In part one of this two-part series, our Tampa construction lawyers have been checking items off our list of important General Data Protection Regulation (GDPR) compliance pain points. The first two items on this checklist included:
- Achieving customer consent
- Hiring a data protection officer (DPO)
Now, we will continue to review the most important things contractors should know about GDPR compliance and how they can prevent themselves from violating the data privacy rights of their customers and employees. Failure to protect others’ data could result in litigation. If this happens to you, consult a Tampa construction lawyer for guidance on what to do next.
Perform a Data Protection Impact Assessment
It’s highly advised that any company storing personal data in permanent storage conduct a data protection impact assessment (DPIA). A DPIA is a type of audit that can be used to assess whether or not your company’s data processes and procedures are suitable according to the GDPR. The goal is to unearth three important bits of information pertaining to data privacy and collection, including:
- Ensuring compliance with any pertinent legal, regulatory, and policy requirements dealing with privacy.
- Weighing the positives and negatives of your current system.
- Evaluating data protections and other processes that could potentially decrease your company’s chance of violating the GDPR.

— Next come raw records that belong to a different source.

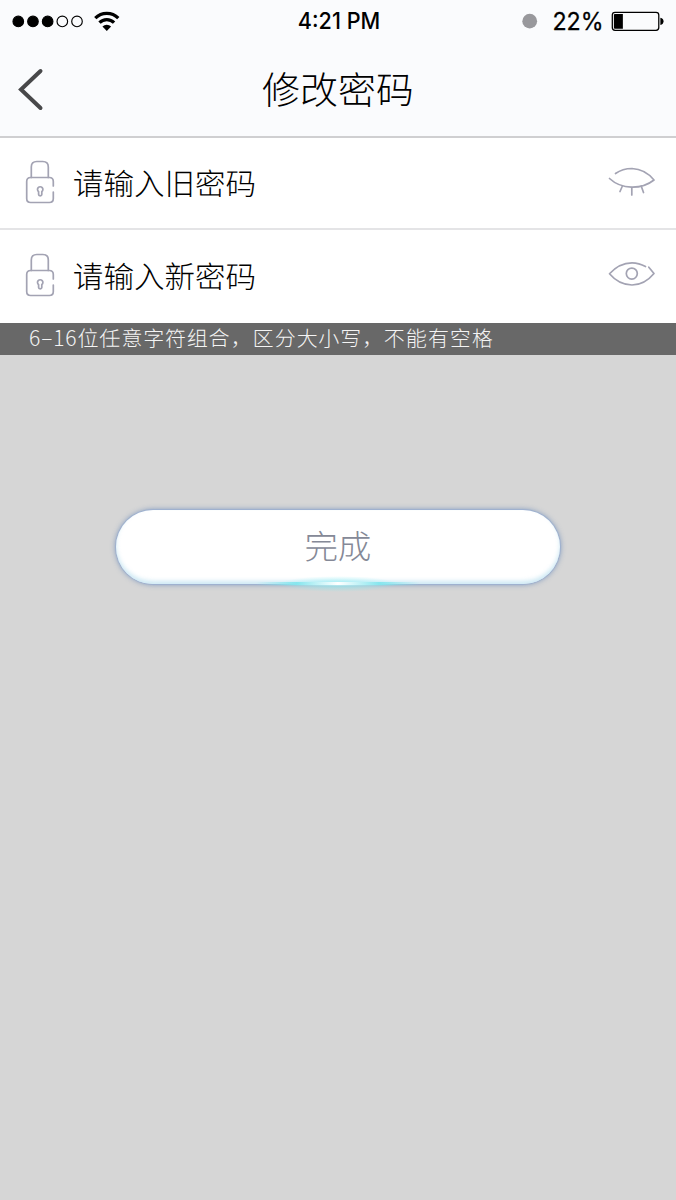
<!DOCTYPE html>
<html lang="zh-CN">
<head>
<meta charset="utf-8">
<title>修改密码</title>
<link rel="stylesheet" href="https://fonts.googleapis.com/css2?family=Inter:wght@400;500&family=Noto+Sans+SC:wght@300&display=swap">
<style>
:root {
  --page: #d6d6d6;
  --bar: #fafbfd;
  --row: #ffffff;
  --line: #cfcfd1;
  --row-line: #e4e4e6;
  --ink: #000000;
  --icon: #a3a3b3;
  --chevron: #48484a;
  --hint: #686868;
  --hint-text: #f4f4f4;
  --button-text: #858997;
  --button-edge: #9fb1cf;
  --glow: #86e6ee;
}
* { box-sizing: border-box; margin: 0; padding: 0; }
html, body { width: 676px; height: 1200px; overflow: hidden; }
body { background: var(--page); font-family: "Noto Sans SC", sans-serif; font-weight: 300; color: var(--ink); }
a { color: inherit; text-decoration: none; }
svg { display: block; overflow: visible; }
.screen { position: relative; width: 676px; height: 1200px; overflow: hidden; background: var(--page); }
.top-bar { position: absolute; left: 0; top: 0; width: 676px; height: 138px; background: var(--bar); border-bottom: 2px solid var(--line); }
.status { position: absolute; left: 0; top: 0; width: 676px; height: 42.25px; font-family: "Inter", sans-serif; }
.back { position: absolute; left: 18px; top: 67px; width: 26px; height: 45px; }
.title { position: absolute; left: 0; top: 58px; width: 676px; line-height: 60px; text-align: center; font-size: 38px; font-weight: 300; }
.field { position: absolute; left: 0; width: 676px; background: var(--row); }
.field-old { top: 138px; height: 92px; border-bottom: 2px solid var(--row-line); }
.field-new { top: 230px; height: 93px; }
.label { position: absolute; left: 73px; top: 14px; line-height: 60px; font-size: 30.5px; white-space: nowrap; }
.lock { position: absolute; left: 25px; top: 22px; width: 31px; height: 44px; }
.eye { position: absolute; left: 607px; top: 25px; width: 50px; height: 36px; }
.lock, .eye { fill: none; stroke: var(--icon); stroke-width: 1.7; stroke-linecap: round; stroke-linejoin: round; }
.field-new .label { top: 15px; }
.field-new .lock { top: 23px; }
.hint { position: absolute; left: 0; top: 323px; width: 676px; height: 32px; padding-left: 29px; background: var(--hint); color: var(--hint-text); font-size: 21px; letter-spacing: .9px; line-height: 29px; white-space: nowrap; }
.done { position: absolute; left: 116px; top: 510px; width: 444px; height: 74px; border-radius: 37px; background: var(--row); color: var(--button-text); font-size: 33.5px; line-height: 70px; text-align: center; box-shadow: 0 0 0 1px var(--button-edge), 0 0 5px 1px rgba(110, 140, 185, .75), inset 0 -3px 4px rgba(190, 226, 240, .75); }
.done .shine { position: absolute; left: 137px; top: 61px; width: 170px; height: 24px; }
</style>
</head>
<body>
<main class="screen">
  <header class="top-bar">
    <svg class="status" viewBox="0 0 640 40" aria-label="状态栏">
      <defs>
        <circle id="signal-dot" cy="20.3" r="5"/>
      </defs>
      <g class="signal" stroke="#000" stroke-width="1.1">
        <use href="#signal-dot" x="17.3"/>
        <use href="#signal-dot" x="31.2"/>
        <use href="#signal-dot" x="45.1"/>
        <use href="#signal-dot" x="59" fill="none"/>
        <use href="#signal-dot" x="72.9" fill="none"/>
      </g>
      <g class="wifi" fill="none" stroke="#000" stroke-width="3.1">
        <path d="M90.2 17.2A15.4 15.4 0 0 1 112 17.2"/>
        <path d="M94.2 21.4A9.7 9.7 0 0 1 108 21.4"/>
        <path d="M101.1 29.3L97 25.1A5.8 5.8 0 0 1 105.200 25.1Z" fill="#000" stroke="none"/>
      </g>
      <text x="282" y="27.800" font-size="21.500" font-weight="500" textLength="78" lengthAdjust="spacingAndGlyphs">4:21 PM</text>
      <circle class="wireless" cx="501.500" cy="20" r="7" fill="#98989c"/>
      <text x="523" y="28.500" font-size="23" font-weight="400" stroke="#000" stroke-width=".25" textLength="48.500" lengthAdjust="spacingAndGlyphs">22%</text>
      <g class="battery">
        <rect x="579.700" y="11.700" width="44" height="17" rx="2.600" fill="none" stroke="#000" stroke-width="1.200"/>
        <path d="M581.200 14.200q0-1 1-1h7.500v14h-7.500q-1 0-1-1z"/>
        <path d="M625.200 16.800q3 .6 3 3.400t-3 3.400z"/>
      </g>
    </svg>
    <a class="back" href="#" aria-label="返回">
      <svg width="26" height="45" viewBox="0 0 26 45" fill="none" stroke="var(--chevron)" stroke-width="4" stroke-linecap="round" stroke-linejoin="miter"><path d="M22.500 4L3 22.500L22.500 41"/></svg>
    </a>
    <h1 class="title">修改密码</h1>
  </header>

  <svg width="0" height="0" style="position:absolute" aria-hidden="true">
    <defs>
      <g id="lock-shape">
        <path d="M6.300 17.500V7q0-5.500 5.500-5.500h6q5.500 0 5.500 5.500v10.500"/>
        <path d="M28.300 26V21.500q0-4-4-4H5.700q-4 0-4 4V38.500q0 4 4 4H24.300q4 0 4-4V32"/>
        <path d="M13.600 34.600V31.600a2.700 2.700 0 1 1 3.200 0V34.600q0 1.200-1.600 1.200t-1.600-1.200z"/>
      </g>
    </defs>
  </svg>

  <section class="field field-old">
    <svg class="lock" viewBox="0 0 31 44" aria-hidden="true"><use href="#lock-shape"/></svg>
    <p class="label">请输入旧密码</p>
    <svg class="eye" viewBox="0 0 50 36" role="img" aria-label="隐藏密码">
      <path d="M8.500 10.500Q15.500 5.500 25 5.500Q38 6 47 17Q37.500 24.500 24.500 24.200Q11.500 23.800 2.500 15.500"/>
      <path d="M15.200 23.500L13 28.500M24.800 24.500V32M34.200 23L36.500 29.500"/>
    </svg>
  </section>

  <section class="field field-new">
    <svg class="lock" viewBox="0 0 31 44" aria-hidden="true"><use href="#lock-shape"/></svg>
    <p class="label">请输入新密码</p>
    <svg class="eye" viewBox="0 0 50 36" role="img" aria-label="显示密码">
      <path d="M41.800 12.200L47 18.500Q37.500 30 25 30Q12 30 2.500 18.800Q12 8 25 7.800Q32 7.800 38.500 11.500"/>
      <circle cx="24.800" cy="18.600" r="5.500"/>
    </svg>
  </section>

  <p class="hint">6–16位任意字符组合，区分大小写，不能有空格</p>

  <a class="done" href="#">完成
    <svg class="shine" viewBox="0 0 170 24" aria-hidden="true">
      <defs>
        <radialGradient id="shine-halo">
          <stop offset="0" stop-color="#8aeef4" stop-opacity=".75"/>
          <stop offset="1" stop-color="#8aeef4" stop-opacity="0"/>
        </radialGradient>
        <linearGradient id="shine-line">
          <stop offset="0" stop-color="#86e6ee" stop-opacity="0"/>
          <stop offset=".25" stop-color="#86e6ee"/>
          <stop offset=".5" stop-color="#ffffff"/>
          <stop offset=".75" stop-color="#86e6ee"/>
          <stop offset="1" stop-color="#86e6ee" stop-opacity="0"/>
        </linearGradient>
      </defs>
      <ellipse cx="85" cy="13" rx="60" ry="8" fill="url(#shine-halo)"/>
      <rect x="3" y="11" width="164" height="3.200" rx="1.600" fill="url(#shine-line)"/>
    </svg>
  </a>
</main>
</body>
</html>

Alerting Your Customers of a Data Breach
Even the most well-prepared businesses may experience a data breach eventually. You must always have a contingency plan for fighting back against a breach, but you must also be prepared to disclose this breach to your customers with utter transparency. You might think that hiding a breach will help you preserve customers, but trust is a more powerful bonding agent than deceit. GDPR requirements assert that businesses must notify local data protection authorities within 72 hours following the discovery of a breach. This is one of the strictest GDPR requirements, so be sure to have the necessary systems in place to not only recognize a breach, but also disseminate an alert to your customers within the required timeframe.
Respect Your Customers’ Rights
Under the GDPR, companies are encouraged to collect and store the bare minimum of personal data needed for various purposes. Known as the data “minimalization principle,” this novel concept takes a less-is-more approach to data collection. If you don’t need it, delete it and stop worrying about it. And always, always, give your customers the right to remove all traces of their data from your system. If you follow all of the items on this checklist, you’ll greatly reduce your chance of violating the GDPR.
Disclaimer: The information contained in this article is for general educational information only. This information does not constitute legal advice, is not intended to constitute legal advice, nor should it be relied upon as legal advice for your specific factual pattern or situation.